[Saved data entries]
※ ※ ※

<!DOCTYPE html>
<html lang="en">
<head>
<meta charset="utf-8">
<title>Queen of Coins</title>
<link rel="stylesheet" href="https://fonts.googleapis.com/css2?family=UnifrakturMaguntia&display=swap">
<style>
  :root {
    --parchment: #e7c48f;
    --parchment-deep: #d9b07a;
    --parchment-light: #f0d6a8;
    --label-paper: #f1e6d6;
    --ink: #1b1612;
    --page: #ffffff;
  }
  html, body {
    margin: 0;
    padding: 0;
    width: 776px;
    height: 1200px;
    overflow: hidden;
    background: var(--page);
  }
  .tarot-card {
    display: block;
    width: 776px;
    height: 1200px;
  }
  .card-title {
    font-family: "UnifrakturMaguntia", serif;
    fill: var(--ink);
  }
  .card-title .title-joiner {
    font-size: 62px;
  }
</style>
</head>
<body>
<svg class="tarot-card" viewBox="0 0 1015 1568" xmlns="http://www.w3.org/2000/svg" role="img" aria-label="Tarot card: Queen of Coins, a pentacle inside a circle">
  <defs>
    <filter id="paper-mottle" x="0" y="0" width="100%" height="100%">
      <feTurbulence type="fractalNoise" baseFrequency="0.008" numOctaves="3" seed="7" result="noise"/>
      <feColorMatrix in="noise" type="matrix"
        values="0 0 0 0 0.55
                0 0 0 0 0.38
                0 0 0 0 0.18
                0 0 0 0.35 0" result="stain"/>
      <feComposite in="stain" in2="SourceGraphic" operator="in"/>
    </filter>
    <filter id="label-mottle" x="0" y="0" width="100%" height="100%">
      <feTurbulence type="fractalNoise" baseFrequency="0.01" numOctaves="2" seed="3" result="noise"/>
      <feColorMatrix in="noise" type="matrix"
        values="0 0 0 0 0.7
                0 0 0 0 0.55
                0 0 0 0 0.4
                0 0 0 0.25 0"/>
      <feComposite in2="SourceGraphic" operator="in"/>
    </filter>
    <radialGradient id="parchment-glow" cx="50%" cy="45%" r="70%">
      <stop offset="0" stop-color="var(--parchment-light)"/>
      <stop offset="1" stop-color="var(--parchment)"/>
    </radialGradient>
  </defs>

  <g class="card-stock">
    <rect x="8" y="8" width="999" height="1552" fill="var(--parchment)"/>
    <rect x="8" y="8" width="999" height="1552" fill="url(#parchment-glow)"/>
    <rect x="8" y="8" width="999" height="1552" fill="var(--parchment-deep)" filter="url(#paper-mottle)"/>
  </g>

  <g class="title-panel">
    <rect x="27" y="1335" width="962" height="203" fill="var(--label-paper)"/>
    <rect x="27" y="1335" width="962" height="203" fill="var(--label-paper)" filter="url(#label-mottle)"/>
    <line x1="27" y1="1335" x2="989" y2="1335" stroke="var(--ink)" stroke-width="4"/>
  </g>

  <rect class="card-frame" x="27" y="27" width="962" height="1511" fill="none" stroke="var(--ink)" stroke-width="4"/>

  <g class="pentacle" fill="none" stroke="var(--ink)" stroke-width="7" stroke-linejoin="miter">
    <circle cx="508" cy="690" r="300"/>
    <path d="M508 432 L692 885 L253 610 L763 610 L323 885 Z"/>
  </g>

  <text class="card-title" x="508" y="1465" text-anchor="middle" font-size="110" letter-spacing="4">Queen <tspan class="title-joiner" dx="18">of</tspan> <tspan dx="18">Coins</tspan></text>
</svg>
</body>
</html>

※ ※ ※

With no word changed, write the entries out once more.

* [Solution for this task]:
<!DOCTYPE html>
<html lang="en">
<head>
<meta charset="utf-8">
<title>Queen of Coins</title>
<link rel="stylesheet" href="https://fonts.googleapis.com/css2?family=UnifrakturMaguntia&display=swap">
<style>
  :root {
    --parchment: #e7c48f;
    --parchment-deep: #d9b07a;
    --parchment-light: #f0d6a8;
    --label-paper: #f1e6d6;
    --ink: #1b1612;
    --page: #ffffff;
  }
  html, body {
    margin: 0;
    padding: 0;
    width: 776px;
    height: 1200px;
    overflow: hidden;
    background: var(--page);
  }
  .tarot-card {
    display: block;
    width: 776px;
    height: 1200px;
  }
  .card-title {
    font-family: "UnifrakturMaguntia", serif;
    fill: var(--ink);
  }
  .card-title .title-joiner {
    font-size: 62px;
  }
</style>
</head>
<body>
<svg class="tarot-card" viewBox="0 0 1015 1568" xmlns="http://www.w3.org/2000/svg" role="img" aria-label="Tarot card: Queen of Coins, a pentacle inside a circle">
  <defs>
    <filter id="paper-mottle" x="0" y="0" width="100%" height="100%">
      <feTurbulence type="fractalNoise" baseFrequency="0.008" numOctaves="3" seed="7" result="noise"/>
      <feColorMatrix in="noise" type="matrix"
        values="0 0 0 0 0.55
                0 0 0 0 0.38
                0 0 0 0 0.18
                0 0 0 0.35 0" result="stain"/>
      <feComposite in="stain" in2="SourceGraphic" operator="in"/>
    </filter>
    <filter id="label-mottle" x="0" y="0" width="100%" height="100%">
      <feTurbulence type="fractalNoise" baseFrequency="0.01" numOctaves="2" seed="3" result="noise"/>
      <feColorMatrix in="noise" type="matrix"
        values="0 0 0 0 0.7
                0 0 0 0 0.55
                0 0 0 0 0.4
                0 0 0 0.25 0"/>
      <feComposite in2="SourceGraphic" operator="in"/>
    </filter>
    <radialGradient id="parchment-glow" cx="50%" cy="45%" r="70%">
      <stop offset="0" stop-color="var(--parchment-light)"/>
      <stop offset="1" stop-color="var(--parchment)"/>
    </radialGradient>
  </defs>

  <g class="card-stock">
    <rect x="8" y="8" width="999" height="1552" fill="var(--parchment)"/>
    <rect x="8" y="8" width="999" height="1552" fill="url(#parchment-glow)"/>
    <rect x="8" y="8" width="999" height="1552" fill="var(--parchment-deep)" filter="url(#paper-mottle)"/>
  </g>

  <g class="title-panel">
    <rect x="27" y="1335" width="962" height="203" fill="var(--label-paper)"/>
    <rect x="27" y="1335" width="962" height="203" fill="var(--label-paper)" filter="url(#label-mottle)"/>
    <line x1="27" y1="1335" x2="989" y2="1335" stroke="var(--ink)" stroke-width="4"/>
  </g>

  <rect class="card-frame" x="27" y="27" width="962" height="1511" fill="none" stroke="var(--ink)" stroke-width="4"/>

  <g class="pentacle" fill="none" stroke="var(--ink)" stroke-width="7" stroke-linejoin="miter">
    <circle cx="508" cy="690" r="300"/>
    <path d="M508 432 L692 885 L253 610 L763 610 L323 885 Z"/>
  </g>

  <text class="card-title" x="508" y="1465" text-anchor="middle" font-size="110" letter-spacing="4">Queen <tspan class="title-joiner" dx="18">of</tspan> <tspan dx="18">Coins</tspan></text>
</svg>
</body>
</html>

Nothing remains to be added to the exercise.